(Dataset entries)
———

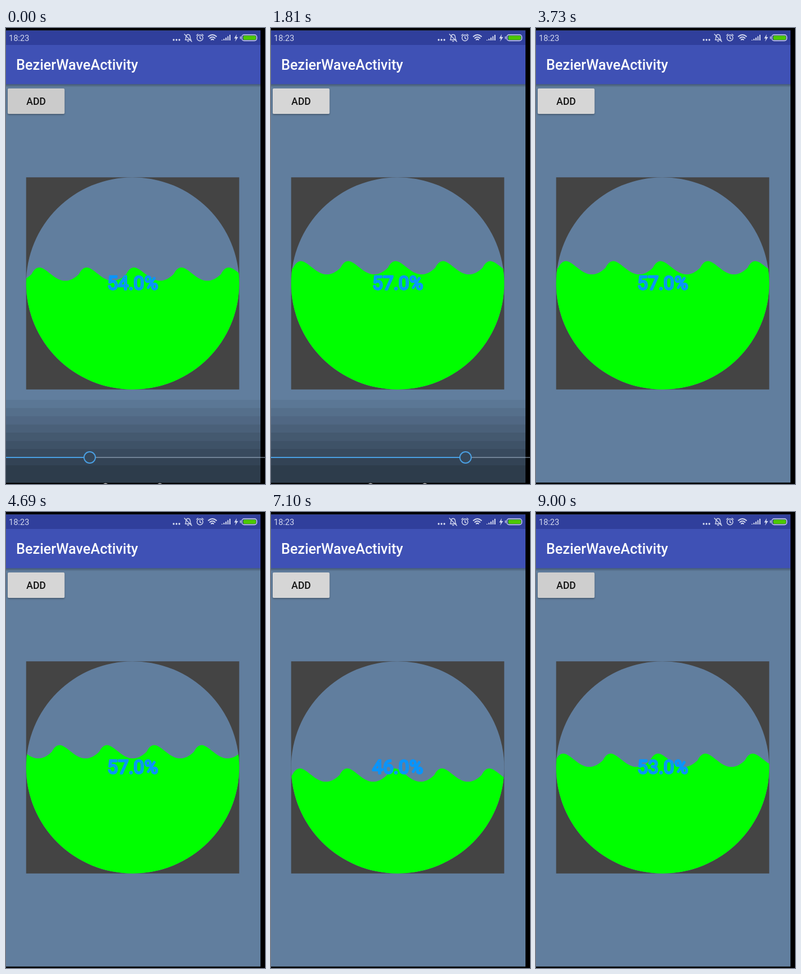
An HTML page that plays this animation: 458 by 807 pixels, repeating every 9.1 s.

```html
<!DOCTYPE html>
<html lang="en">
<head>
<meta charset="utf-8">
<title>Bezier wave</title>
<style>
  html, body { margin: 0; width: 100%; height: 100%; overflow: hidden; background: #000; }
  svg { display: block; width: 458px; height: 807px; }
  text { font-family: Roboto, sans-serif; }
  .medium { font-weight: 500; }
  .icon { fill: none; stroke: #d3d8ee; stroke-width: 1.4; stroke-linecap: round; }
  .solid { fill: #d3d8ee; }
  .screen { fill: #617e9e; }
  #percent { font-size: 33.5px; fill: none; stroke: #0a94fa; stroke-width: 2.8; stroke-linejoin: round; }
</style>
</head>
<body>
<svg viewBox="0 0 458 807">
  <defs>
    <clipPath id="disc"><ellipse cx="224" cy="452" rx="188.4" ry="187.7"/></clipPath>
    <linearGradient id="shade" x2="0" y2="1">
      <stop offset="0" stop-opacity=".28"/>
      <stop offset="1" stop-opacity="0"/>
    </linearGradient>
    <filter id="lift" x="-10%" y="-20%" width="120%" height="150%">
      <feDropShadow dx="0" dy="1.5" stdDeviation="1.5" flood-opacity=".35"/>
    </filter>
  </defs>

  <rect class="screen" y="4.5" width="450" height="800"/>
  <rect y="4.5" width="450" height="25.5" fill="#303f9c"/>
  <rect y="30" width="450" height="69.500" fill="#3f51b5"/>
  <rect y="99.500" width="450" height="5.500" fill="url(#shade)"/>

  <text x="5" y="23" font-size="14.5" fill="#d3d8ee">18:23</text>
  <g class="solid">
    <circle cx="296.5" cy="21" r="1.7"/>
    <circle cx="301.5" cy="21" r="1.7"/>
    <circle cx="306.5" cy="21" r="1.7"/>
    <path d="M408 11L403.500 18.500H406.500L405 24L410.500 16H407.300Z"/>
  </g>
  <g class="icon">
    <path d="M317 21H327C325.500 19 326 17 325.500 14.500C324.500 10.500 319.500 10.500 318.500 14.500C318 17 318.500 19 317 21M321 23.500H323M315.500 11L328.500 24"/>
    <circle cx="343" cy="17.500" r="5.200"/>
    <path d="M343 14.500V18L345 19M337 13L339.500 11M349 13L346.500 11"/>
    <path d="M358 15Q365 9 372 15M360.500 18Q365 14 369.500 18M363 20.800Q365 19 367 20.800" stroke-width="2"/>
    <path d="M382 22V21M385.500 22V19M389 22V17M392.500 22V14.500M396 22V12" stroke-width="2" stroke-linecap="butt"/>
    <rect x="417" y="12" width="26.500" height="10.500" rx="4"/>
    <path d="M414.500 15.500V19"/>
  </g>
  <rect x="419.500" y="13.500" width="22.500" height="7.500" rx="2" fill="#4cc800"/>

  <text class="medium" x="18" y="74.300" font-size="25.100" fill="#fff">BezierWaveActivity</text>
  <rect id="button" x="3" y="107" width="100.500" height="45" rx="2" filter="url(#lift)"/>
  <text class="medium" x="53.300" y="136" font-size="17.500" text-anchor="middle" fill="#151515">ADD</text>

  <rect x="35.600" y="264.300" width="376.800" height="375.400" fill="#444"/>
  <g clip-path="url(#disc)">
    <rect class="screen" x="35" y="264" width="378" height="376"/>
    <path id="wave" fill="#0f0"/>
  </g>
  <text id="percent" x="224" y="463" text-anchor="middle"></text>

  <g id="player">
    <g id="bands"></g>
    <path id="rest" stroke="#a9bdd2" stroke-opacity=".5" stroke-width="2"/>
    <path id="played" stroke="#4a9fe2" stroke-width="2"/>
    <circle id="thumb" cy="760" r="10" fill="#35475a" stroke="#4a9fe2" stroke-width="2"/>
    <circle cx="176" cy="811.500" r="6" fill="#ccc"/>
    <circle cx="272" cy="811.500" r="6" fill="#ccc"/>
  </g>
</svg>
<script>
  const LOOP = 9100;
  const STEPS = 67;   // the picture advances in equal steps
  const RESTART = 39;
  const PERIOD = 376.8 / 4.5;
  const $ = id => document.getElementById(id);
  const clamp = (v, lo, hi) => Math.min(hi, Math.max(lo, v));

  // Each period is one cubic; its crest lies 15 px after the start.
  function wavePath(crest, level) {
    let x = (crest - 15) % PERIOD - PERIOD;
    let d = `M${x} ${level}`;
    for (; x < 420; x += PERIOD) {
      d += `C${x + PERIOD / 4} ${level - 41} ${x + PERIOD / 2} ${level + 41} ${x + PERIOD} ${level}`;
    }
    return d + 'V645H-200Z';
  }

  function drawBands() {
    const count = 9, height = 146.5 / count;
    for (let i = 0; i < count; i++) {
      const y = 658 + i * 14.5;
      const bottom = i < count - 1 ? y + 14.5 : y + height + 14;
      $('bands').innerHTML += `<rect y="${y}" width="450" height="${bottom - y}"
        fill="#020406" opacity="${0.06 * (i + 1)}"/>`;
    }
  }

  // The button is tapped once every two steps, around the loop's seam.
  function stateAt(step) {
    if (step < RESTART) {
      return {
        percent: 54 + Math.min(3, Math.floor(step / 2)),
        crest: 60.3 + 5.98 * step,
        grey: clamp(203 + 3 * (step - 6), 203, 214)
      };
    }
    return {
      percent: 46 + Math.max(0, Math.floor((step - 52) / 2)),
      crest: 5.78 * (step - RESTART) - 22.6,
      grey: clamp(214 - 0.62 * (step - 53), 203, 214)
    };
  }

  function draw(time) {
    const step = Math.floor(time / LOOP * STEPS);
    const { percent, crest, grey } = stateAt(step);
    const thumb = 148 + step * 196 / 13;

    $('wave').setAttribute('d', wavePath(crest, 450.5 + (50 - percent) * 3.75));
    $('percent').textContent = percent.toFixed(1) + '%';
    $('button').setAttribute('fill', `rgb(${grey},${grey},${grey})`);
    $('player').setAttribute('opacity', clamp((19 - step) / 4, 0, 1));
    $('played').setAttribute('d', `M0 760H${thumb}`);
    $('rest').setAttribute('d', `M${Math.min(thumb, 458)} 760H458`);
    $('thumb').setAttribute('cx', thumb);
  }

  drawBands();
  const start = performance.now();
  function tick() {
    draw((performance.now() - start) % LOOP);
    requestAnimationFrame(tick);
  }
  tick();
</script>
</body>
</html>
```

———

Activity: Return the records above exactly as written. Do not include their images.

Result of the task:
An HTML page that plays this animation: 458 by 807 pixels, repeating every 9.1 s.

```html
<!DOCTYPE html>
<html lang="en">
<head>
<meta charset="utf-8">
<title>Bezier wave</title>
<style>
  html, body { margin: 0; width: 100%; height: 100%; overflow: hidden; background: #000; }
  svg { display: block; width: 458px; height: 807px; }
  text { font-family: Roboto, sans-serif; }
  .medium { font-weight: 500; }
  .icon { fill: none; stroke: #d3d8ee; stroke-width: 1.4; stroke-linecap: round; }
  .solid { fill: #d3d8ee; }
  .screen { fill: #617e9e; }
  #percent { font-size: 33.5px; fill: none; stroke: #0a94fa; stroke-width: 2.8; stroke-linejoin: round; }
</style>
</head>
<body>
<svg viewBox="0 0 458 807">
  <defs>
    <clipPath id="disc"><ellipse cx="224" cy="452" rx="188.4" ry="187.7"/></clipPath>
    <linearGradient id="shade" x2="0" y2="1">
      <stop offset="0" stop-opacity=".28"/>
      <stop offset="1" stop-opacity="0"/>
    </linearGradient>
    <filter id="lift" x="-10%" y="-20%" width="120%" height="150%">
      <feDropShadow dx="0" dy="1.5" stdDeviation="1.5" flood-opacity=".35"/>
    </filter>
  </defs>

  <rect class="screen" y="4.5" width="450" height="800"/>
  <rect y="4.5" width="450" height="25.5" fill="#303f9c"/>
  <rect y="30" width="450" height="69.500" fill="#3f51b5"/>
  <rect y="99.500" width="450" height="5.500" fill="url(#shade)"/>

  <text x="5" y="23" font-size="14.5" fill="#d3d8ee">18:23</text>
  <g class="solid">
    <circle cx="296.5" cy="21" r="1.7"/>
    <circle cx="301.5" cy="21" r="1.7"/>
    <circle cx="306.5" cy="21" r="1.7"/>
    <path d="M408 11L403.500 18.500H406.500L405 24L410.500 16H407.300Z"/>
  </g>
  <g class="icon">
    <path d="M317 21H327C325.500 19 326 17 325.500 14.500C324.500 10.500 319.500 10.500 318.500 14.500C318 17 318.500 19 317 21M321 23.500H323M315.500 11L328.500 24"/>
    <circle cx="343" cy="17.500" r="5.200"/>
    <path d="M343 14.500V18L345 19M337 13L339.500 11M349 13L346.500 11"/>
    <path d="M358 15Q365 9 372 15M360.500 18Q365 14 369.500 18M363 20.800Q365 19 367 20.800" stroke-width="2"/>
    <path d="M382 22V21M385.500 22V19M389 22V17M392.500 22V14.500M396 22V12" stroke-width="2" stroke-linecap="butt"/>
    <rect x="417" y="12" width="26.500" height="10.500" rx="4"/>
    <path d="M414.500 15.500V19"/>
  </g>
  <rect x="419.500" y="13.500" width="22.500" height="7.500" rx="2" fill="#4cc800"/>

  <text class="medium" x="18" y="74.300" font-size="25.100" fill="#fff">BezierWaveActivity</text>
  <rect id="button" x="3" y="107" width="100.500" height="45" rx="2" filter="url(#lift)"/>
  <text class="medium" x="53.300" y="136" font-size="17.500" text-anchor="middle" fill="#151515">ADD</text>

  <rect x="35.600" y="264.300" width="376.800" height="375.400" fill="#444"/>
  <g clip-path="url(#disc)">
    <rect class="screen" x="35" y="264" width="378" height="376"/>
    <path id="wave" fill="#0f0"/>
  </g>
  <text id="percent" x="224" y="463" text-anchor="middle"></text>

  <g id="player">
    <g id="bands"></g>
    <path id="rest" stroke="#a9bdd2" stroke-opacity=".5" stroke-width="2"/>
    <path id="played" stroke="#4a9fe2" stroke-width="2"/>
    <circle id="thumb" cy="760" r="10" fill="#35475a" stroke="#4a9fe2" stroke-width="2"/>
    <circle cx="176" cy="811.500" r="6" fill="#ccc"/>
    <circle cx="272" cy="811.500" r="6" fill="#ccc"/>
  </g>
</svg>
<script>
  const LOOP = 9100;
  const STEPS = 67;   // the picture advances in equal steps
  const RESTART = 39;
  const PERIOD = 376.8 / 4.5;
  const $ = id => document.getElementById(id);
  const clamp = (v, lo, hi) => Math.min(hi, Math.max(lo, v));

  // Each period is one cubic; its crest lies 15 px after the start.
  function wavePath(crest, level) {
    let x = (crest - 15) % PERIOD - PERIOD;
    let d = `M${x} ${level}`;
    for (; x < 420; x += PERIOD) {
      d += `C${x + PERIOD / 4} ${level - 41} ${x + PERIOD / 2} ${level + 41} ${x + PERIOD} ${level}`;
    }
    return d + 'V645H-200Z';
  }

  function drawBands() {
    const count = 9, height = 146.5 / count;
    for (let i = 0; i < count; i++) {
      const y = 658 + i * 14.5;
      const bottom = i < count - 1 ? y + 14.5 : y + height + 14;
      $('bands').innerHTML += `<rect y="${y}" width="450" height="${bottom - y}"
        fill="#020406" opacity="${0.06 * (i + 1)}"/>`;
    }
  }

  // The button is tapped once every two steps, around the loop's seam.
  function stateAt(step) {
    if (step < RESTART) {
      return {
        percent: 54 + Math.min(3, Math.floor(step / 2)),
        crest: 60.3 + 5.98 * step,
        grey: clamp(203 + 3 * (step - 6), 203, 214)
      };
    }
    return {
      percent: 46 + Math.max(0, Math.floor((step - 52) / 2)),
      crest: 5.78 * (step - RESTART) - 22.6,
      grey: clamp(214 - 0.62 * (step - 53), 203, 214)
    };
  }

  function draw(time) {
    const step = Math.floor(time / LOOP * STEPS);
    const { percent, crest, grey } = stateAt(step);
    const thumb = 148 + step * 196 / 13;

    $('wave').setAttribute('d', wavePath(crest, 450.5 + (50 - percent) * 3.75));
    $('percent').textContent = percent.toFixed(1) + '%';
    $('button').setAttribute('fill', `rgb(${grey},${grey},${grey})`);
    $('player').setAttribute('opacity', clamp((19 - step) / 4, 0, 1));
    $('played').setAttribute('d', `M0 760H${thumb}`);
    $('rest').setAttribute('d', `M${Math.min(thumb, 458)} 760H458`);
    $('thumb').setAttribute('cx', thumb);
  }

  drawBands();
  const start = performance.now();
  function tick() {
    draw((performance.now() - start) % LOOP);
    requestAnimationFrame(tick);
  }
  tick();
</script>
</body>
</html>
```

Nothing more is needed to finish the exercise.